How To Keep Your Personal Information Safe Online
When you spend time online, you could unknowingly be putting your personal information at risk and making it easier for someone to steal your identity.
Use these tips to help keep your personal information safe online:
Choose strong passwords: Make sure your passwords have a mix of letters, numbers and special characters, if the site you’re registering for allows it. And don’t use the same password across multiple sites. If one site gets hacked, the hacker will be able to access your information through accounts that use the same password.
Access personal information from a secure connection: When using a free, public Wi-Fi hotspot, only log in or send personal information to sites you know are fully encrypted. Look for https at the beginning of the web address (the “s” is for secure) and a lock icon at the top or bottom of your browser window. Log out of every site before signing off.
Massive phishing attack appears to hit cybersecurity conference
About 7,500 registered attendees of this year’s Black Hat cybersecurity conference got an email similar to the one above.
Obvious phishing scheme right? Actually, no.
Though Black Hat is known for pranks and hacks (they tell you not to use the Wi-Fi under any circumstances at the event, because you will be hacked), the e-mail was actually sent out by a Black Hat volunteer who got a bit ahead of himself on Sunday.
We were hacked by British Parliament ... sort of
If you watched this video on phishing attacks today, you may have noticed that our security expert, Eric Fiterman, mentioned the username and password of a Gmail account he set up.
Well, that video was taped a month ago, and poor Eric forgot to change his password. (Eric has since changed the password, so if you haven’t tried yet, you’re out of luck.)
Lo and behold, three people tested it out and snooped around in the Gmail account: One from Canada (18.104.22.168), one from Michigan (22.214.171.124) and one from the United Kingdom (126.96.36.199).
Eric wouldn’t be a good security expert if he didn’t get more information about those IP addresses. And what did he find out about the third one?
% Information related to ‘188.8.131.52 - 184.108.40.206’
inetnum: 220.127.116.11 - 18.104.22.168
descr: Houses of Parliament
source: RIPE # Filtered
status: ASSIGNED PI
Looks like News Corp. isn’t the only hacker in Britain. -David
Is CISPA the new SOPA? We're not sure yet.
- sopa…was a bill with the purported intention of helping intellectual property holders crack down on copyright infringement online. It was killed in the Senate in the face of widespread opposition from many, many people.
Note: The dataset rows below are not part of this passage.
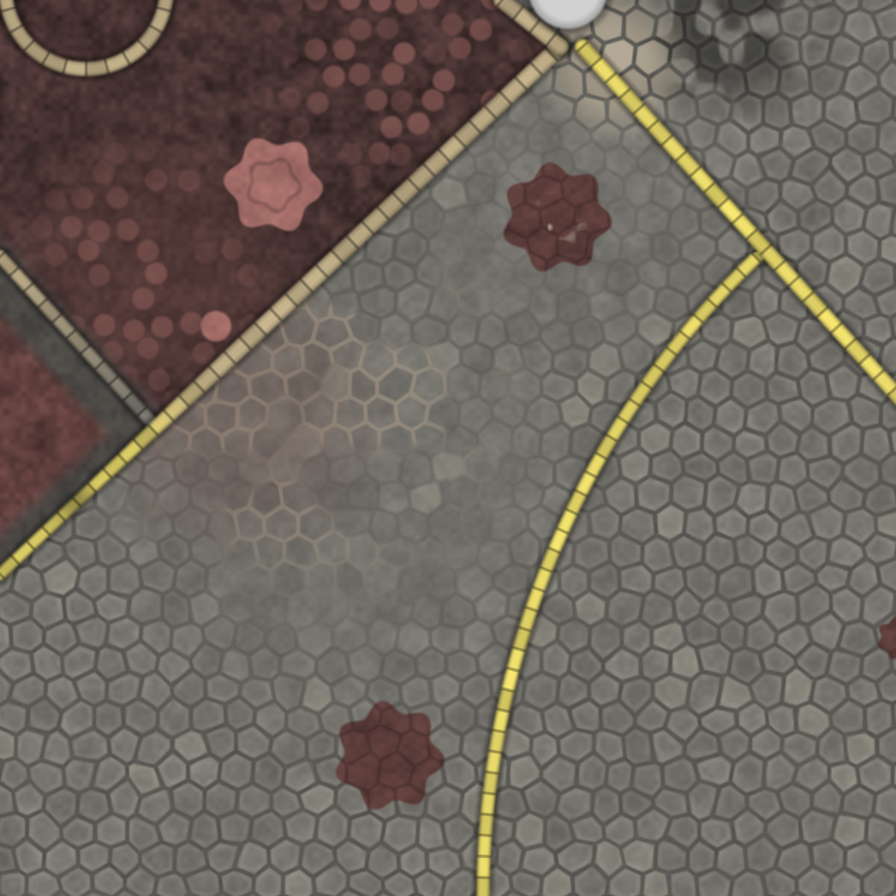
Write a Shadertoy shader that draws this texture.

```glsl
const float CELL_COUNT = 28.0;
const float PEBBLE_COUNT = 31.0;
const float JOINT_STEP = 0.0235;
const float SOFT = 0.0025;
const vec3 STONE = vec3(0.445, 0.44, 0.415);
const vec3 GROUT = vec3(0.29, 0.28, 0.265);
const vec3 PALE = vec3(0.66, 0.62, 0.55);
const vec3 SOIL = vec3(0.25, 0.18, 0.175);
const vec3 BRICK = vec3(0.38, 0.25, 0.24);
const vec3 ROSE = vec3(0.66, 0.44, 0.42);
const vec3 CREAM = vec3(0.75, 0.68, 0.53);
const vec3 GOLD = vec3(0.92, 0.86, 0.42);
const vec2 BORDER = vec2(0.0, 0.359);
const vec2 CORNER = vec2(0.625, 0.948);
const vec2 TOP = vec2(0.56, 1.0);
const vec2 BRANCH_A = vec2(0.0, 0.714);
const vec2 BRANCH_B = vec2(0.169, 0.529);
const vec2 ARC_CENTER = vec2(1.5306, -0.0028);
const float ARC_RADIUS = 0.9915;
const vec2 RING_CENTER = vec2(0.096, 1.013);
const float RING_RADIUS = 0.09;

float hash(vec2 p) {
    return fract(sin(dot(p, vec2(127.1, 311.7))) * 43758.5);
}

float noise(vec2 p) {
    vec2 i = floor(p), f = fract(p);
    f = f * f * (3.0 - 2.0 * f);
    return mix(mix(hash(i), hash(i + vec2(1, 0)), f.x),
               mix(hash(i + vec2(0, 1)), hash(i + vec2(1, 1)), f.x), f.y);
}

// Smooth ramp that also runs downwards
float ramp(float a, float b, float x) {
    x = clamp((x - a) / (b - a), 0.0, 1.0);
    return x * x * (3.0 - 2.0 * x);
}

float fill(float d) { return ramp(SOFT, -SOFT, d); }

float blob(vec2 p, float x, float y, float r) {
    return ramp(r, 0.3 * r, length(p - vec2(x, y)));
}

// Jittered hexagonal cells: edge distance, centre distance, id
vec3 cells(vec2 p) {
    float near = 9.0, next = 9.0, id = 0.0;
    for (int j = -1; j <= 1; j++) {
        float row = floor(p.y / 0.866) + float(j);
        float shift = 0.5 * mod(row, 2.0);
        for (int i = -1; i <= 1; i++) {
            vec2 key = vec2(floor(p.x - shift) + float(i), row);
            vec2 c = vec2(key.x + 0.5 + shift, (row + 0.5) * 0.866);
            c += 0.32 * (vec2(hash(key), hash(key + 41.0)) - 0.5);
            float d = length(p - c);
            next = min(next, max(d, near));
            if (d < near) { near = d; id = hash(key + 17.0); }
        }
    }
    return vec3(0.5 * (next - near), near, id);
}

// Distance to a segment and length along it
vec2 segment(vec2 p, vec2 a, vec2 b) {
    vec2 d = normalize(b - a);
    float t = dot(p - a, d);
    return vec2(length(p - a - d * clamp(t, 0.0, length(b - a))), t);
}

float side(vec2 p, vec2 a, vec2 b) {
    vec2 d = normalize(b - a);
    return dot(p - a, vec2(-d.y, d.x));
}

// Row of tiles with dark joints and a soft shadow
vec3 strip(vec3 col, vec2 s, float w, vec3 tint) {
    col *= 1.0 - 0.38 * ramp(w + 0.009, w, s.x);
    float tile = s.y / JOINT_STEP;
    tint *= 0.88 + 0.18 * hash(vec2(floor(tile), 3.0));
    tint *= mix(0.68, 1.0, ramp(0.48, 0.38, abs(fract(tile) - 0.5)));
    tint *= 1.0 - 0.2 * ramp(0.3, 1.0, s.x / w);
    return mix(col, tint, fill(s.x - w));
}

float lobed(vec2 p, float r, float n) {
    return length(p) - r * (1.0 + 0.11 * cos(n * atan(p.y, p.x) + 0.6));
}

vec3 paving(vec2 p, vec3 c, float grain) {
    float calm = max(blob(p, 0.4, 0.46, 0.36), blob(p, 0.62, 0.76, 0.26));
    float rim = ramp(0.11, 0.02, c.x);
    float veins = blob(p, 0.33, 0.57, 0.32) * ramp(0.35, 0.65, noise(p * 19.0));
    vec3 col = STONE * (0.86 + 0.28 * grain) * (0.95 + 0.12 * c.z);
    col *= 1.0 + 0.07 * ramp(0.25, 0.15, c.x) * (1.0 - calm);
    col = mix(col, GROUT, rim * mix(0.72, 0.2, calm) * (0.6 + 0.7 * grain));
    col = mix(col, PALE, rim * veins * 0.65 + 0.2 * step(0.94, c.z) * (1.0 - rim));
    col = mix(col, BRICK * 1.15, 0.25 * blob(p, 0.27, 0.54, 0.2));
    col *= 1.0 - 0.4 * blob(p, 0.81, 0.98, 0.14) * ramp(0.4, 0.65, noise(p * 38.0));
    return mix(col, PALE * (0.9 + 0.2 * c.z), blob(p, 0.685, 0.93, 0.1) * (1.0 - rim));
}

vec3 garden(vec2 p, float grain, float inside) {
    vec3 c = cells(p * PEBBLE_COUNT + 5.0);
    vec3 col = mix(SOIL * (0.6 + 0.95 * grain), BRICK, 0.4 * blob(p, 0.16, 0.7, 0.2));
    float dense = max(blob(p, 0.46, 0.94, 0.19), 0.75 * blob(p, 0.16, 0.69, 0.17));
    float pebble = ramp(0.46, 0.3, c.y) * ramp(0.25, 0.6, c.z);
    col = mix(col, mix(BRICK, ROSE, 0.6 * c.z), pebble * (0.1 + 0.75 * dense));
    // Grey lane and lower bed
    float lane = side(p, BRANCH_A, BRANCH_B);
    col = mix(col, GROUT * (0.75 + 0.5 * grain), ramp(0.025, 0.0, lane));
    float bed = ramp(-0.035, -0.055, lane) * ramp(0.018, 0.045, inside);
    return mix(col, BRICK * (0.65 + 0.65 * grain), bed);
}

void mainImage(out vec4 fragColor, in vec2 fragCoord) {
    vec2 p = fragCoord / iResolution.xy;
    float grain = 0.4 * noise(p * 42.0) + 0.25 * noise(p * 85.0) + 0.35 * noise(p * 150.0);
    vec3 c = cells((p + 0.006 * noise(p * 24.0)) * CELL_COUNT);

    // Ground and flowers
    float inside = side(p, BORDER, CORNER);
    float bounds = max(-inside, side(p, TOP, CORNER));
    vec3 col = mix(paving(p, c, grain), garden(p, grain, inside), fill(bounds));
    float petals = min(lobed(p - vec2(0.621, 0.757), 0.056, 7.0),
                       lobed(p - vec2(0.434, 0.156), 0.056, 7.0));
    petals = min(petals, lobed(p - vec2(1.003, 0.288), 0.022, 7.0));
    col = mix(col, BRICK * (0.75 + 0.4 * grain) * ramp(-0.3, 0.12, c.x), fill(petals));
    col = mix(col, PALE, blob(p, 0.622, 0.752, 0.038) * ramp(0.66, 0.8, noise(p * 75.0)));

    // Rose and bud
    vec2 q = p - vec2(0.305, 0.794);
    vec3 rose = ROSE * (0.82 + 0.3 * grain);
    rose *= 1.0 - 0.18 * ramp(0.005, 0.0, abs(lobed(q, 0.027, 5.0)));
    float bud = length(p - vec2(0.241, 0.636)) - 0.017;
    col = mix(col, rose, fill(min(lobed(q, 0.05, 6.0), bud)));

    // Tiled strips
    q = p - RING_CENTER;
    vec2 s = vec2(abs(length(q) - RING_RADIUS), atan(q.x, -q.y) * RING_RADIUS);
    col = strip(col, s, 0.008, CREAM);
    s = segment(p, BRANCH_A, BRANCH_B);
    col = strip(col, s, 0.007, mix(CREAM, STONE, s.y / 0.25));
    s = segment(p, BORDER, CORNER);
    vec3 tint = mix(GOLD * 0.92, CREAM, ramp(0.18, 0.34, s.y));
    tint *= 1.0 - 0.28 * ramp(0.035, 0.0, abs(s.y - 0.115));
    col = strip(col, s, mix(0.0065, 0.0095, ramp(0.1, 0.4, s.y)), tint);
    col = strip(col, segment(p, TOP, CORNER), 0.009, CREAM);
    q = p - ARC_CENTER;
    s = vec2(abs(length(q) - ARC_RADIUS) + max(0.0, p.y - 0.717), atan(q.y, -q.x) * ARC_RADIUS);
    col = strip(col, s, 0.0072, GOLD);
    col = strip(col, segment(p, vec2(0.65, 0.948), vec2(1.02, 0.538)), 0.0082, GOLD);

    // White disc
    float disc = length(p - vec2(0.634, 1.012)) - 0.044;
    col *= 1.0 - 0.35 * ramp(0.012, 0.0, disc);
    col = mix(col, vec3(0.82) * (1.0 - 0.2 * ramp(-0.012, 0.0, disc)), fill(disc));
    fragColor = vec4(col, 1.0);
}
```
- cispa…is a different bill, currently making its way through Congress, with the purported aim of combatting cyberterrorism and lubricating the flow of potentially helpful cyber intelligence between the private and public sector. source
» The key word here is “purported.” Critics of SOPA alleged that the text of the bill was too draconian, and would have allowed for shutting down entire websites for questionable infractions (for example, linking to a message board with a comment that directed users to a site with copyrighted material). Opposition to CISPA, however, comes due to privacy concerns: Critics say the bill allows private companies (such as Facebook and Microsoft which opposed SOPA but support CISPA) to exchange personal information and private data with the government a bit too easily. We’ve still got to delve into the nitty-gritty here, but we recommend you seek out a few different takes on the legislation. TechDirt and Geekosystem are both opposed, GigaOm is so-so, and Lifehacker has a nice rundown as to why Facebook and Microsoft opposed SOPA but support CISPA.
Top German cop uses spyware on daughter, gets hacked in retaliation
According to the report, a top German security official installed a trojan on his own daughter’s computer to monitor her Internet usage. What could possibly go wrong?
Nothing—well, at least until one of the daughter’s friends found the installed spyware. The friend then went after the dad’s personal computer as a payback and managed to get in, where he found a cache of security-related e-mails from work. The e-mails, in turn, provided the information necessary for hackers to infiltrate Germany’s federal police.